- You can change the layout
- You can select a custom background
- The drag and drop editor makes it easy to build pages without needing to code
- Free versions are available
- You can use a child theme
- You can customize widget locations
- You can add custom widgets to different pages
- Functionality is built-in to the page builder, reducing the need for multiple plugins that might bog down your website
- You can customize your theme settings
- You can pick a page template if you don’t want to customize everything from scratch
- It takes less time to develop a webpage with a page builder than it does to code one
- Many page builders offer A/B testing functionality
Cons of WordPress Page Builders
Here are the disadvantages of a WordPress page builder:
- It takes more time to build a site with a page builder than it does to install and customize a theme
- You still need a basic eye for design to get the most out of the plugin
- You won’t launch your website as quickly as if you’d opted for a WordPress theme
- There is a larger learning curve for page builders than for picking a theme
- You won’t get to keep the same customizations if you want to select a theme later
- Many advanced features are premium features
The bottom line on WordPress page builders: WordPress page builders allow you more flexibility, but require more time, attention, and an eye for design.
Should you use a WordPress theme or a WordPress page builder for your site?
Whether or not you use a WordPress theme or a WordPress page builder plugin depends on how much you want to customize your website and how much work you want to do.
Who should use a WordPress theme?
You may want to opt for a WordPress theme if the following describes you:
- You’re not very tech-savvy and just want a “set it and forget it” design
- You don’t have a great eye for design
- You like the theme settings and customization options of your favorite theme
- You don’t want to make any changes to your theme
- You know basic coding if you do want to make changes to your theme
- You don’t care if you can’t customize the pages and post elements
- You like the layout options of a particular theme
- You don’t plan on making any CSS customizations to your website
- You want to turn on automatic theme updates
- You want to install and activate plugins to provide more website functionality
- Simplicity is important to you
Who should use a WordPress page builder?
On the other hand, consider a WordPress page builder if this describes you:
- You like learning new things
- Drag and drop editing appeals to you
- You have an eye for design
- You are a creative individual
- You don’t want to learn any coding
- You don’t ever want to have to touch the back-end of your WordPress website
- You want to be able to customize your pages and posts
- You want to switch up the layout of your website
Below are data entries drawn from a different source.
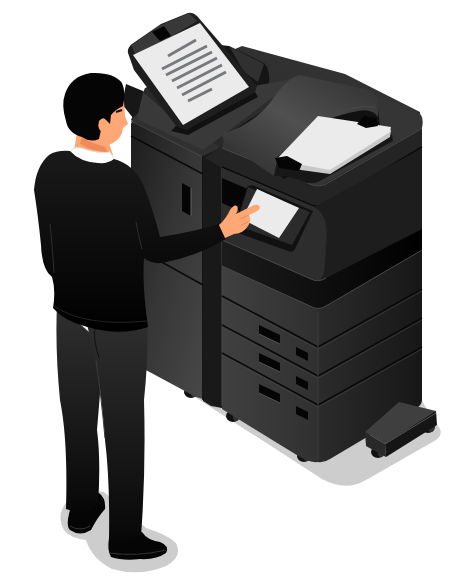
<!DOCTYPE html>
<html lang="en">
<head>
<meta charset="utf-8">
<title>Man using an office printer</title>
<style>
:root{--paper:#fff;--sheet:#ebebeb;--shadow:#cdcdcd;--ink:#050505;--panel:#2b2b2b;--seam:#0a0a0a;--edge:#484848;--skin:#ffa775;--skin-shade:#f08a58}
html,body{margin:0;background:var(--paper);overflow:hidden}
svg{display:block;width:476px;height:585px}
.shadow{fill:var(--shadow)}
.ink{fill:var(--ink)}
.panel{fill:var(--panel)}
.sheet{fill:var(--sheet)}
.skin{fill:var(--skin)}
.skin-shade{fill:var(--skin-shade)}
.seam{fill:none;stroke:var(--seam);stroke-width:1.6}
.edge{fill:none;stroke:var(--edge);stroke-width:1}
.text-line{stroke:#77797c;stroke-width:3;fill:none}
</style>
</head>
<body>
<svg viewBox="0 0 476 585" role="img" aria-label="Man in black touching the screen of a large office printer">
<defs>
<linearGradient id="cabinet" x1="0" y1="0" x2="1" y2="1"><stop offset="0" stop-color="#1c1c1c"/><stop offset=".5" stop-color="#363636"/><stop offset="1" stop-color="#484848"/></linearGradient>
<linearGradient id="front" x1="0" y1="0" x2="1" y2="0"><stop offset="0" stop-color="#404040"/><stop offset="1" stop-color="#303030"/></linearGradient>
<linearGradient id="side" x1="0" y1="0" x2="1" y2="0"><stop offset="0" stop-color="#2b2b2b"/><stop offset="1" stop-color="#171717"/></linearGradient>
<linearGradient id="top" x1="0" y1="1" x2="1" y2="0"><stop offset="0" stop-color="#202020"/><stop offset="1" stop-color="#383838"/></linearGradient>
<linearGradient id="lid" x1="0" y1="1" x2="1" y2="0"><stop offset="0" stop-color="#2a2a2a"/><stop offset=".5" stop-color="#505050"/><stop offset="1" stop-color="#303030"/></linearGradient>
<linearGradient id="band" x1="0" y1="0" x2="1" y2="0"><stop offset="0" stop-color="#1c1c1c"/><stop offset="1" stop-color="#000"/></linearGradient>
<linearGradient id="sweater" x1="0" y1="0" x2="0" y2="1"><stop offset="0" stop-color="#1a1a1a"/><stop offset=".7" stop-color="#080808"/><stop offset="1" stop-color="#000"/></linearGradient>
<linearGradient id="trousers" x1="0" y1="0" x2="0" y2="1"><stop offset="0" stop-color="#303030"/><stop offset=".65" stop-color="#161616"/><stop offset="1" stop-color="#070707"/></linearGradient>
<g id="drawer-handle"><polygon class="ink" points="0,0 21,10 21,19 0,9"/><path d="M0 9 21 19" stroke="#555"/></g>
<g id="drawer-tab"><polygon class="ink" points="0,0 12,6 12,14 0,8"/></g>
<g id="caster"><ellipse cx="0" cy="0" rx="7" ry="6" fill="#111"/><ellipse cx="3" cy="1" rx="3" ry="4" fill="#333"/></g>
</defs>

<g id="ground-shadows" class="shadow">
<path d="M150 368 322 479Q346 492 366 480L436 440Q445 433 437 425L415 390 222 330Z"/>
<path d="M68 500Q55 515 64 530Q70 538 86 540Q92 559 112 569Q140 577 166 566Q183 557 176 543Q168 535 146 528L104 492Q84 488 68 500Z"/>
</g>

<g id="casters">
<use href="#caster" x="191" y="392"/>
<use href="#caster" x="233" y="416"/>
<use href="#caster" x="304" y="456"/>
<use href="#caster" x="378" y="452"/>
<use href="#caster" x="428" y="427"/>
</g>

<g id="printer-body">
<path fill="url(#top)" d="M131 120 145 88 242 46 345 74 420 112 422 144 318 206 222 164 203 156Z"/>
<path fill="#171717" d="M126 84 143 91 173 130 133 118 122 104Z"/>
<path fill="url(#cabinet)" d="M131 124Q132 119 138 121L203 153V399L196 397 131 362Z"/>
<polygon points="203,153 222,145 222,408 211,406 203,401" fill="#1d1d1d"/>
<polygon points="131,120 140,111 222,147 203,157" fill="#303030"/>
<path class="edge" d="M131 121 203 157 222 148"/>
<path class="seam" d="M131 245 203 285M203 156V400M131 136 203 174"/>
<polygon class="ink" points="182,183 191,188 191,216 182,211"/>
<path d="M191 188V216" stroke="#606060"/>
<path fill="url(#front)" d="M222 160 318 204V462Q310 463 300 457L222 409Z"/>
<path fill="url(#side)" d="M318 204 422 142V400Q422 405 416 408L330 459Q324 463 318 462Z"/>
<polygon points="203,156 222,147 222,408 203,398" fill="#191919"/>
<path class="edge" d="M222 160V406"/>
</g>

<g id="scan-unit">
<path fill="#242424" d="M205 158 224 144 318 184 422 128V146L324 205Q318 208 312 205L222 168Z"/>
<path fill="#353535" d="M224 139 345 83 420 114Q424 118 422 128L324 184Q318 187 310 184L222 148Z"/>
<path class="edge" d="M222 148 310 184Q318 188 326 184L421 129"/>
<path class="seam" d="M222 167 311 205Q318 208 326 204L422 147"/>
<path fill="#2d2d2d" d="M222 168 312 206Q327 212 326 235L324 270Q324 281 316 281L222 240Z"/>
<path fill="#1d1d1d" d="M314 207 422 148V230L318 283Q325 277 325 262L327 235Q327 214 314 207Z"/>
<path fill="url(#band)" d="M222 240 311 279Q318 283 326 278L422 229V250L326 306Q318 311 310 306L222 266Z"/>
<path class="edge" d="M222 266 310 306Q318 311 326 306L422 250M222 240 311 279Q318 283 326 278"/>
</g>

<g id="drawers">
<path class="seam" d="M222 296 318 347 422 289M222 325 318 376 422 318M222 353 318 405 422 347"/>
<path class="edge" d="M222 298 318 349 422 291M222 327 318 378 422 320M222 355 318 407 422 349" opacity=".6"/>
<path d="M318 312V460" stroke="#3c3c3c"/>
<use href="#drawer-handle" x="259" y="325"/>
<use href="#drawer-handle" x="259" y="353"/>
<use href="#drawer-handle" x="259" y="384"/>
<use href="#drawer-tab" x="296" y="347"/>
<use href="#drawer-tab" x="296" y="376"/>
<use href="#drawer-tab" x="296" y="406"/>
</g>

<g id="stabiliser">
<polygon points="365,432 399,402 436,411 424,424 385,444" fill="#3f3f3f"/>
<polygon points="365,432 385,444 386,457 366,446" fill="#292929"/>
<polygon points="385,444 436,411 437,425 386,457" fill="#151515"/>
<path d="M385 444 436 413" stroke="#555"/>
</g>

<g id="document-feeder">
<path fill="#151515" d="M220 45 229 46 264 63Q270 68 269 84L236 101Z"/>
<path fill="#303030" d="M229 46 264 64 258 82 244 72Z"/>
<path fill="#393939" d="M143 92 183 127 254 86 298 78 222 136 203 150 137 119Z"/>
<path fill="#1e1e1e" d="M128 53Q127 48 132 44L161 24 188 13Q193 12 197 16L222 45 257 86 255 92 186 130Q180 131 176 126L134 70Z"/>
<path fill="#383838" d="M131 45 161 25 189 13 197 21 137 58Z"/>
<path class="ink" d="M152 32 164 26 171 36 160 41Z"/>
<path fill="#111" d="M176 126 186 130 255 92 258 97 188 135 171 131Z"/>
<polygon class="sheet" points="133,55 200,23 249,87 183,125"/>
<path class="text-line" d="M168 56 196 40M162 69 207 46M166 75 212 52M172 81 217 58M177 88 222 65M182 95 226 72M188 101 212 89"/>
</g>

<g id="scanner-lid">
<path fill="#111" d="M223 137 273 170 284 179 380 127 378 109 298 88Z"/>
<path fill="url(#lid)" d="M222 134Q251 126 270 103Q286 78 300 75L369 90Q377 92 378 103V117Q372 108 358 111Q334 115 319 125Q300 137 289 152Q281 163 274 176L224 142Z"/>
<path class="edge" d="M274 174Q290 140 326 120Q350 104 375 107"/>
<path fill="#171717" d="M274 176 278 156 304 152 330 171 392 134 393 141 318 182Q309 185 301 181L287 176Z"/>
<polygon points="277,162 301,170 330,174 390,137 391,130 317,120" fill="#c8c8c8"/>
<polygon class="sheet" points="276,160 318,116 391,127 390,132 330,170"/>
<path class="ink" d="M275 158 287 156 302 164 299 171 279 168ZM357 124 364 116 376 118 378 126 366 128Z"/>
</g>

<g id="control-panel">
<path class="ink" d="M222 178 250 190 240 211 222 203Z"/>
<path fill="#111" d="M247 187Q250 184 255 186L313 211 295 249Q293 253 288 251L238 233 234 226Z"/>
<path class="panel" d="M248 187 310 212 292 245 236 225Z"/>
<polygon class="sheet" points="257,189 299,208 279,238 242,219"/>
</g>

<g id="man">
<g id="shoes" class="ink">
<path d="M69 514Q66 526 70 530Q80 537 91 530Q97 518 105 509Q106 498 99 493L71 505Z"/>
<path d="M109 538Q107 550 111 557Q123 561 140 559Q156 560 166 553Q170 546 160 542Q147 540 142 532Z"/>
<path d="M70 526Q80 532 90 526M110 553Q137 557 166 550" fill="none" stroke="#333"/>
</g>
<g id="legs">
<path fill="url(#trousers)" d="M57 304Q55 350 60 400Q68 440 66 509Q84 516 98 505Q101 460 97 430L104 345Z"/>
<path fill="url(#trousers)" d="M84 312 147 316Q149 352 144 400Q146 470 141 536Q124 544 109 539Q110 480 105 440Q102 398 96 362Z"/>
<path d="M96 360Q101 395 105 438" stroke="#3b3b3b" fill="none"/>
<path d="M99 358Q93 340 95 328" stroke="#111" fill="none"/>
</g>
<path class="skin" d="M78 126 104 128 113 155 94 160 74 151Z"/>
<path fill="#fff" stroke="#e2e2e2" d="M69 154Q73 146 81 148Q98 154 110 152L117 164 96 170Z"/>
<path id="torso" fill="url(#sweater)" d="M70 151Q80 162 98 163Q108 164 114 159Q133 164 143 184Q153 209 160 237Q193 232 219 224L226 239Q195 257 162 263Q151 264 144 258Q142 285 148 327Q119 337 84 326Q63 320 53 308Q56 290 52 277Q42 270 41 245Q38 215 34 190Q36 166 49 155Q57 150 70 151Z"/>
<path d="M142 249Q138 234 136 222M54 273Q52 241 50 224" stroke="#2e2e2e" fill="none"/>
<path d="M54 306Q84 327 147 321" stroke="#222" fill="none"/>
<g id="hand">
<path class="skin" d="M219 225Q226 219 230 210Q234 204 237 206Q239 209 236 214L254 205Q260 204 260 208Q259 211 249 215Q252 220 248 226Q244 233 234 234L225 238Z"/>
<path d="M249 215 240 219M248 222 241 225" stroke="#f08a58" fill="none"/>
</g>
<g id="head">
<path class="skin" d="M100 104 124 101 125 116 128 124 123 128Q122 138 113 143L102 148 88 138Z"/>
<path class="skin-shade" d="M82 137Q94 145 104 146L108 152Q93 152 80 144Z"/>
<path class="ink" d="M66 121Q61 105 65 94Q71 76 91 73Q114 72 122 83Q126 92 123 106Q116 109 111 115L110 124Q104 117 100 121Q97 126 101 130L99 139Q91 143 82 137Q68 133 66 121Z"/>
<path class="skin" d="M99 121Q104 115 107 122Q107 130 102 132Q97 129 99 121Z"/>
<path d="M116 112 122 110" stroke="#111" stroke-width="2"/>
</g>
</g>
</svg>
</body>
</html>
- You want more flexibility than a theme will offer
- You don’t want too many plugins on your website but still want added functionality
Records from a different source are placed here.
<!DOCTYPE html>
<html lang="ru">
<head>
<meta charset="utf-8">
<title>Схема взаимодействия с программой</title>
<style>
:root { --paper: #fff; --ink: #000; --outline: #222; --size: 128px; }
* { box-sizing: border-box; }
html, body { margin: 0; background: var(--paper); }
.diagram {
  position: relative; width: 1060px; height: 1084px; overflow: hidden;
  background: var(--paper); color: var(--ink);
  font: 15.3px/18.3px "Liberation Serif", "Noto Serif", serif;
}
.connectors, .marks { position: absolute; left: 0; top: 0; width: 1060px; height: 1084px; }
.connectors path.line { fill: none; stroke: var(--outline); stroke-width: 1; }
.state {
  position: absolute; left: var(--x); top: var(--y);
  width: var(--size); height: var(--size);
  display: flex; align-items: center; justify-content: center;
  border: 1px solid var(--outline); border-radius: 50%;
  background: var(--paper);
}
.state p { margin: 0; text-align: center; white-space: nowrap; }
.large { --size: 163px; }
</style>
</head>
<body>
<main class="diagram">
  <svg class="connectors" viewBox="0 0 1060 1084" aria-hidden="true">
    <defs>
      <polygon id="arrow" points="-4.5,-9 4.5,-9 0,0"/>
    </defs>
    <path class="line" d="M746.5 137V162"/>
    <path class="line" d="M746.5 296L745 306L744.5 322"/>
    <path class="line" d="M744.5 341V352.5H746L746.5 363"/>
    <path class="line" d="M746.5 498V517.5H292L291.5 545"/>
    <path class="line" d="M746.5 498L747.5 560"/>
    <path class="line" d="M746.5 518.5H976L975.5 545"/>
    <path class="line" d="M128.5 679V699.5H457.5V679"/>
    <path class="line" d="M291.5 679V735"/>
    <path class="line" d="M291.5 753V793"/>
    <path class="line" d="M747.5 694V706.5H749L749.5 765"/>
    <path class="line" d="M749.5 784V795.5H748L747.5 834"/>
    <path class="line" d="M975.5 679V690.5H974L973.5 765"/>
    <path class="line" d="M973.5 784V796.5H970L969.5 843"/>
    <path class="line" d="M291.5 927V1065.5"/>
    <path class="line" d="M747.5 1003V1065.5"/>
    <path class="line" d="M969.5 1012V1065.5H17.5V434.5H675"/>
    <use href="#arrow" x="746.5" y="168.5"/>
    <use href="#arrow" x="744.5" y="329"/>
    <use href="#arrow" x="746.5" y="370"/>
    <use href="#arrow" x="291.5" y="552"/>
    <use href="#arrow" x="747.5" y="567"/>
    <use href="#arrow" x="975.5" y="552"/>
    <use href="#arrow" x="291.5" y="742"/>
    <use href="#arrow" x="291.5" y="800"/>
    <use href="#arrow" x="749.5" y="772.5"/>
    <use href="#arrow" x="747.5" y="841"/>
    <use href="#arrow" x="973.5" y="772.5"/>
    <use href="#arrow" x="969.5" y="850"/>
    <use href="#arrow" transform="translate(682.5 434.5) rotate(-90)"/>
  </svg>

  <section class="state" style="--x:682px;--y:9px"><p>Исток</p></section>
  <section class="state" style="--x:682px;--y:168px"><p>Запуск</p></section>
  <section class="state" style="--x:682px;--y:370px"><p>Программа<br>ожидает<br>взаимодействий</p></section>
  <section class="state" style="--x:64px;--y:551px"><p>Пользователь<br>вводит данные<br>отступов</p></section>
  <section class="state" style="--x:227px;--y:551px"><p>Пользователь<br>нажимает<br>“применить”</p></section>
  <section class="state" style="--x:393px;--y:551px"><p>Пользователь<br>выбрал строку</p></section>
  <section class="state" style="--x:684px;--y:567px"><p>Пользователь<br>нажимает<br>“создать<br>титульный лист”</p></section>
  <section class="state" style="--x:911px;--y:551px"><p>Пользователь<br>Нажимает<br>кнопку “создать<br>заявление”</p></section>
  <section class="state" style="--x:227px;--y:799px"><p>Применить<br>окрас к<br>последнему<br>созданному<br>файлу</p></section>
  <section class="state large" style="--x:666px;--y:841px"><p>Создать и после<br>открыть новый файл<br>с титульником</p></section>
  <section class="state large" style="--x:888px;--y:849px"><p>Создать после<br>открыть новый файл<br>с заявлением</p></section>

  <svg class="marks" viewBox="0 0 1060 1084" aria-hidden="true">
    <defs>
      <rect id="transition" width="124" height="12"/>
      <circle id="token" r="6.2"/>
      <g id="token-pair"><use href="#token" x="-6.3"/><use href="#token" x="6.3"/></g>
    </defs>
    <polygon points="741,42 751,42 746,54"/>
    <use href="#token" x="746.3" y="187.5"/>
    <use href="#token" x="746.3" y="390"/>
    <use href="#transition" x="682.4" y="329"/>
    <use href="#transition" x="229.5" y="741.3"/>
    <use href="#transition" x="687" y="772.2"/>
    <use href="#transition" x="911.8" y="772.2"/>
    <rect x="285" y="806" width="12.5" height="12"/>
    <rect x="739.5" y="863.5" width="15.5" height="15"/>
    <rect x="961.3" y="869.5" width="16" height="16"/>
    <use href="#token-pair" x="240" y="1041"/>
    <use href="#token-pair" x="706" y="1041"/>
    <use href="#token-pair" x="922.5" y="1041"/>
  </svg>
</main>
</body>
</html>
- You don’t plan to migrate your website to a theme later
- You are patient and don’t need to launch your website right away
Host your WordPress site on a reliable web hosting platform
And there you have it! Those are the main differences between a WordPress theme and a WordPress page builder, the pros and cons of each, and how to know which one is a better fit for you.
Regardless of which way you plan to create your website, you’ll need a reliable web hosting platform. HostGator provides affordable WordPress web hosting and several other web hosting options for other content management platforms.
If you are interested in using a site builder to make your website, you’ll be happy to learn that HostGator just launched a new website builder that will help you design a custom, gorgeous, eCommerce-friendly site in no time at all.
Ashley R. Cummings is a professional freelance writer specializing in SaaS, tech, and advertising/marketing. In a previous life, she was a Russian teacher at Brigham Young University, a corporate trainer, and a grad student—all at the same time. When she’s not writing, you can find her traveling the world with her 2 kids and husband, reading poetry or taking a deep dive into the fabulous world of comedy. Connect with her on Twitter at @ashleyrcummings.